Everyone is so busy “exceeding customer expectations”, that I’m surprised anyone has time for anything else, let alone making a profit and a living.
I had three occasions today where I am actually extremely glad the companies in question did not exceed my expectations too much, otherwise I would have been quite angry.
#1 - Apple Stores
My expectation with Apple was to be ripped off, their prices being at least 30% more in the UK than they are in the USA, mainly because stupid UK shoppers refuse to shop with their wallets and support them by queuing outside for products they don’t really need but nevertheless want. I am glad they did not exceed my expectation by ripping me off 40% instead.
#2 - RyanAir
My expectation booking a flight with RyanAir was that by the time I reached the ‘checkout’, my advertised £13.99 flight to Dublin would cost me at least £49. They exceeded my expectation, through all their statutory extras and the couple of optional extras I had to take, by £8, the flight total costing me £57.
#3 – Moto motorway stopover
My expectation for a UK motorway stopover was that petrol would be at least 10p more expensive than on the high street, and that a cup of tea and a sandwich would see me being ripped-off beyond belief. They exceeded my expectation, because petrol was 12p per litre pricier than the high street, and the cup of plasticated tea was even more expensive that I thought.
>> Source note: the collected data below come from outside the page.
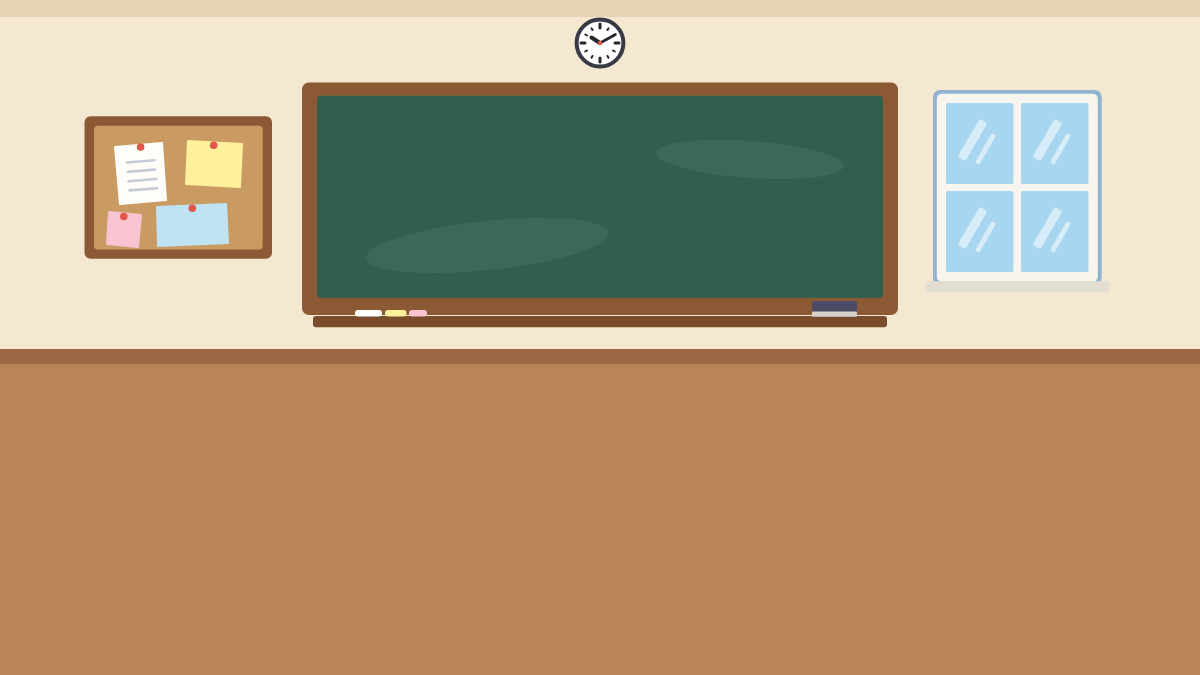
<!DOCTYPE html>
<html lang="en">
<head>
<meta charset="utf-8">
<title>Classroom</title>
<style>
:root {
  --wall: #f4e8d0;
  --ceiling: #e5d5b5;
  --floor: #b98458;
  --skirting: #9b6843;
  --wood: #8b5a35;
  --ledge: #7b4c2c;
  --cork: #c99b62;
  --board: #305f4d;
  --dust: #fff;
  --ink: #393a45;
  --hand: #26262e;
  --red: #e2564c;
  --paper: #fffdf8;
  --rule: #c3cbd8;
  --yellow: #fff09c;
  --pink: #f8c4d2;
  --blue: #bfe3f2;
  --eraser: #4b4b68;
  --felt: #d8d2cb;
  --frame: #f8f5ef;
  --frame-edge: #8fb3d0;
  --glass: #a8d5ef;
  --glint: #d6edf9;
  --sill: #e4ddd1;
}
html, body { margin: 0; overflow: hidden; }
.classroom { display: block; width: 1200px; height: 675px; background: var(--wall); }
.ceiling { fill: var(--ceiling); }
.floor { fill: var(--floor); }
.skirting { fill: var(--skirting); }
.wood { fill: var(--wood); }
.ledge { fill: var(--ledge); }
.cork { fill: var(--cork); }
.slate { fill: var(--board); }
.dust { fill: var(--dust); opacity: .06; }
.clock-face { fill: #fff; stroke: var(--ink); stroke-width: 4; }
.ticks, .hands { stroke: var(--hand); stroke-linecap: round; }
.red { fill: var(--red); }
.paper { fill: var(--paper); }
.yellow { fill: var(--yellow); }
.pink { fill: var(--pink); }
.blue { fill: var(--blue); }
.writing { stroke: var(--rule); stroke-width: 2.6; stroke-linecap: round; }
.chalk { fill: #fff; }
.eraser { fill: var(--eraser); }
.felt { fill: var(--felt); }
.frame-edge { fill: var(--frame-edge); }
.frame { fill: var(--frame); }
.glass { fill: var(--glass); }
.glint { stroke: var(--glint); stroke-linecap: butt; }
.sill { fill: var(--sill); }
.rounded { stroke-width: 2; stroke-linejoin: round; }
.rounded.paper { stroke: var(--paper); }
.rounded.yellow { stroke: var(--yellow); }
.rounded.pink { stroke: var(--pink); }
.rounded.blue { stroke: var(--blue); }
</style>
</head>
<body>
<svg class="classroom" viewBox="0 0 1200 675" role="img" aria-label="Empty classroom with a chalkboard, clock, notice board and window">
  <defs>
    <g id="pane">
      <rect class="glass" width="67.5" height="81" rx="2"/>
      <g id="glints" fill="#d6edf9">
        <rect x="-4.5" y="-22" width="9" height="44" rx="2" transform="translate(26.5 37) rotate(30)"/>
        <rect x="-2.5" y="-17" width="5" height="34" rx="2" transform="translate(39.5 46) rotate(30)"/>
      </g>
    </g>
    <line id="hour-tick" y1="-19" y2="-15" stroke-width="3"/>
    <line id="minor-tick" y1="-17" y2="-15" stroke-width="2"/>
    <circle id="pin" class="red" r="3.8"/>
  </defs>

  <g id="room">
    <rect class="ceiling" width="1200" height="17"/>
    <rect class="floor" y="349" width="1200" height="326"/>
    <rect class="skirting" y="349" width="1200" height="15"/>
  </g>

  <g id="clock" transform="translate(600 43)">
    <circle class="clock-face" r="23.4"/>
    <g class="ticks">
      <use href="#hour-tick"/>
      <use href="#minor-tick" transform="rotate(30)"/>
      <use href="#minor-tick" transform="rotate(60)"/>
      <use href="#hour-tick" transform="rotate(90)"/>
      <use href="#minor-tick" transform="rotate(120)"/>
      <use href="#minor-tick" transform="rotate(150)"/>
      <use href="#hour-tick" transform="rotate(180)"/>
      <use href="#minor-tick" transform="rotate(210)"/>
      <use href="#minor-tick" transform="rotate(240)"/>
      <use href="#hour-tick" transform="rotate(270)"/>
      <use href="#minor-tick" transform="rotate(300)"/>
      <use href="#minor-tick" transform="rotate(330)"/>
    </g>
    <g class="hands">
      <line x2="-8.5" y2="-5.5" stroke-width="4"/>
      <line x2="15.5" y2="-8.5" stroke-width="2.6"/>
    </g>
    <circle class="red" r="2.2"/>
  </g>

  <g id="notice-board">
    <rect class="wood" x="84.5" y="116.3" width="187.5" height="142.5" rx="6"/>
    <rect class="cork" x="94" y="125.7" width="168.7" height="123.7" rx="4"/>
    <g id="note-white">
      <polygon class="paper rounded" points="115,147 162,143 166,200 120,204"/>
      <g class="writing">
        <line x1="127" y1="162.5" x2="154.5" y2="160.3"/>
        <line x1="128" y1="171.8" x2="155" y2="169.6"/>
        <line x1="128.5" y1="181.2" x2="156" y2="179"/>
        <line x1="129.5" y1="190.4" x2="157" y2="188.2"/>
      </g>
      <use href="#pin" x="140.6" y="147"/>
    </g>
    <g id="note-yellow">
      <polygon class="yellow rounded" points="188,141 242,144 240,187 186,184"/>
      <use href="#pin" x="213.7" y="145.3"/>
    </g>
    <g id="note-pink">
      <polygon class="pink rounded" points="109,212 141,215 138,247 107,244"/>
      <use href="#pin" x="123.8" y="216.5"/>
    </g>
    <g id="note-blue">
      <polygon class="blue rounded" points="157,207 226,204 228,243 158,246"/>
      <use href="#pin" x="192.3" y="208.3"/>
    </g>
  </g>

  <g id="chalkboard">
    <rect class="wood" x="302" y="82.5" width="596" height="232.5" rx="7"/>
    <rect class="slate" x="317" y="95.7" width="566" height="202.3" rx="4"/>
    <ellipse class="dust" cx="487.5" cy="245.5" rx="122" ry="24.5" transform="rotate(-6 487.5 245.5)"/>
    <ellipse class="dust" cx="750" cy="159.5" rx="94" ry="18.5" transform="rotate(4 750 159.5)"/>
    <rect class="ledge" x="313" y="316" width="574" height="11.2" rx="3"/>
    <rect class="chalk" x="355" y="310" width="27" height="6.6" rx="3"/>
    <rect class="yellow" x="385" y="310" width="21.5" height="6.6" rx="3"/>
    <rect class="pink" x="409" y="310" width="18" height="6.6" rx="3"/>
    <rect class="eraser" x="812" y="301" width="45" height="14" rx="2"/>
    <rect class="felt" x="812" y="311.4" width="45" height="5.4" rx="1"/>
  </g>

  <g id="window">
    <rect class="frame-edge" x="933" y="90" width="168.7" height="195" rx="7"/>
    <rect class="frame" x="936.8" y="93.8" width="161" height="188" rx="5"/>
    <use href="#pane" x="946" y="103"/>
    <use href="#pane" x="1021" y="103"/>
    <use href="#pane" x="946" y="191"/>
    <use href="#pane" x="1021" y="191"/>
    <rect class="sill" x="925.5" y="281.3" width="184" height="11.2" rx="2"/>
  </g>
</svg>
</body>
</html>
I passed on the sandwich though, refusing to part with £4.95 for something that looked like a sheet of off-colour polystyrene nestling between two slices of bread pretending to be a cheese sandwich.
If you are going to develop a mission statement, don’t just get it from some £1,500 a day consultant on his day off from conning the government. He only buys it off the shelf from “Exceeding Customer Expectations ‘Я’Us LLP” anyway.
Be sensible. If you are a wholesaler, instead of exceeding customer expectations, why don’t you “provide quality products you can make consistently more profit from”.
Or if you are a taxi firm, “transport the customer to their destination cost-effectively and on time”.
Just give the “exceeding expectation” thing a rest, ok, will you?